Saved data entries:
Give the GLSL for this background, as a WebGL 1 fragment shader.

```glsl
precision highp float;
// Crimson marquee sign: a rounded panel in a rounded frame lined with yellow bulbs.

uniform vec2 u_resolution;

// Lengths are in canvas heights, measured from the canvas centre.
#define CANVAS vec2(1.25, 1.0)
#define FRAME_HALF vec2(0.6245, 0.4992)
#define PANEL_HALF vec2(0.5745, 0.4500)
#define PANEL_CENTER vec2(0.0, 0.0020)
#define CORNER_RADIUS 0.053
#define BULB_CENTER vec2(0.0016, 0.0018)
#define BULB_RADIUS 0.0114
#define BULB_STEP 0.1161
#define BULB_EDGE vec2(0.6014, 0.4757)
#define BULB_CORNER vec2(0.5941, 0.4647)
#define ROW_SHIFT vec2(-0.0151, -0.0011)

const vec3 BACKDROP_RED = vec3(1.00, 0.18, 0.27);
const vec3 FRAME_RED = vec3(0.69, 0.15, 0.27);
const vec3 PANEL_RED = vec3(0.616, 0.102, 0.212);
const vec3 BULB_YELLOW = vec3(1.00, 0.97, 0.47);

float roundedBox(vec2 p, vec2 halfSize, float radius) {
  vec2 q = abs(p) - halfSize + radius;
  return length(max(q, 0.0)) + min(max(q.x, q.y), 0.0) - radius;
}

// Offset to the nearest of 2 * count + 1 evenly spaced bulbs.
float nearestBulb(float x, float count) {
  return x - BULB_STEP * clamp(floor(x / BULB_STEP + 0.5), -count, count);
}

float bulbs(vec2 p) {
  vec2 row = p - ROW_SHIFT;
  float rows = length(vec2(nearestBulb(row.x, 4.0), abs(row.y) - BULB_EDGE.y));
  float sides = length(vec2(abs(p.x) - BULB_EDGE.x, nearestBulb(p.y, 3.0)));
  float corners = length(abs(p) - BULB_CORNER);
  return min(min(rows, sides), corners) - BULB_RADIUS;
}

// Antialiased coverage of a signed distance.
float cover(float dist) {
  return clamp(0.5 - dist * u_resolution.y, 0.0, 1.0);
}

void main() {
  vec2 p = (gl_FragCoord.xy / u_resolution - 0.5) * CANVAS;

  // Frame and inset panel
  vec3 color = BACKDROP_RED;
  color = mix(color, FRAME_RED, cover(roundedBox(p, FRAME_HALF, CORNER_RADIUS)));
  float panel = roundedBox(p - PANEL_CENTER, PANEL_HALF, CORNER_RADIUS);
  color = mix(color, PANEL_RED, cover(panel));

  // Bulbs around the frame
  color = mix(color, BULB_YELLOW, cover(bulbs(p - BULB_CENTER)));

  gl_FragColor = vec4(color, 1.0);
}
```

- **Problem to work on**: What you should produce is an exact copy of the records above.

- **Task solution**:
Give the GLSL for this background, as a WebGL 1 fragment shader.

```glsl
precision highp float;
// Crimson marquee sign: a rounded panel in a rounded frame lined with yellow bulbs.

uniform vec2 u_resolution;

// Lengths are in canvas heights, measured from the canvas centre.
#define CANVAS vec2(1.25, 1.0)
#define FRAME_HALF vec2(0.6245, 0.4992)
#define PANEL_HALF vec2(0.5745, 0.4500)
#define PANEL_CENTER vec2(0.0, 0.0020)
#define CORNER_RADIUS 0.053
#define BULB_CENTER vec2(0.0016, 0.0018)
#define BULB_RADIUS 0.0114
#define BULB_STEP 0.1161
#define BULB_EDGE vec2(0.6014, 0.4757)
#define BULB_CORNER vec2(0.5941, 0.4647)
#define ROW_SHIFT vec2(-0.0151, -0.0011)

const vec3 BACKDROP_RED = vec3(1.00, 0.18, 0.27);
const vec3 FRAME_RED = vec3(0.69, 0.15, 0.27);
const vec3 PANEL_RED = vec3(0.616, 0.102, 0.212);
const vec3 BULB_YELLOW = vec3(1.00, 0.97, 0.47);

float roundedBox(vec2 p, vec2 halfSize, float radius) {
  vec2 q = abs(p) - halfSize + radius;
  return length(max(q, 0.0)) + min(max(q.x, q.y), 0.0) - radius;
}

// Offset to the nearest of 2 * count + 1 evenly spaced bulbs.
float nearestBulb(float x, float count) {
  return x - BULB_STEP * clamp(floor(x / BULB_STEP + 0.5), -count, count);
}

float bulbs(vec2 p) {
  vec2 row = p - ROW_SHIFT;
  float rows = length(vec2(nearestBulb(row.x, 4.0), abs(row.y) - BULB_EDGE.y));
  float sides = length(vec2(abs(p.x) - BULB_EDGE.x, nearestBulb(p.y, 3.0)));
  float corners = length(abs(p) - BULB_CORNER);
  return min(min(rows, sides), corners) - BULB_RADIUS;
}

// Antialiased coverage of a signed distance.
float cover(float dist) {
  return clamp(0.5 - dist * u_resolution.y, 0.0, 1.0);
}

void main() {
  vec2 p = (gl_FragCoord.xy / u_resolution - 0.5) * CANVAS;

  // Frame and inset panel
  vec3 color = BACKDROP_RED;
  color = mix(color, FRAME_RED, cover(roundedBox(p, FRAME_HALF, CORNER_RADIUS)));
  float panel = roundedBox(p - PANEL_CENTER, PANEL_HALF, CORNER_RADIUS);
  color = mix(color, PANEL_RED, cover(panel));

  // Bulbs around the frame
  color = mix(color, BULB_YELLOW, cover(bulbs(p - BULB_CENTER)));

  gl_FragColor = vec4(color, 1.0);
}
```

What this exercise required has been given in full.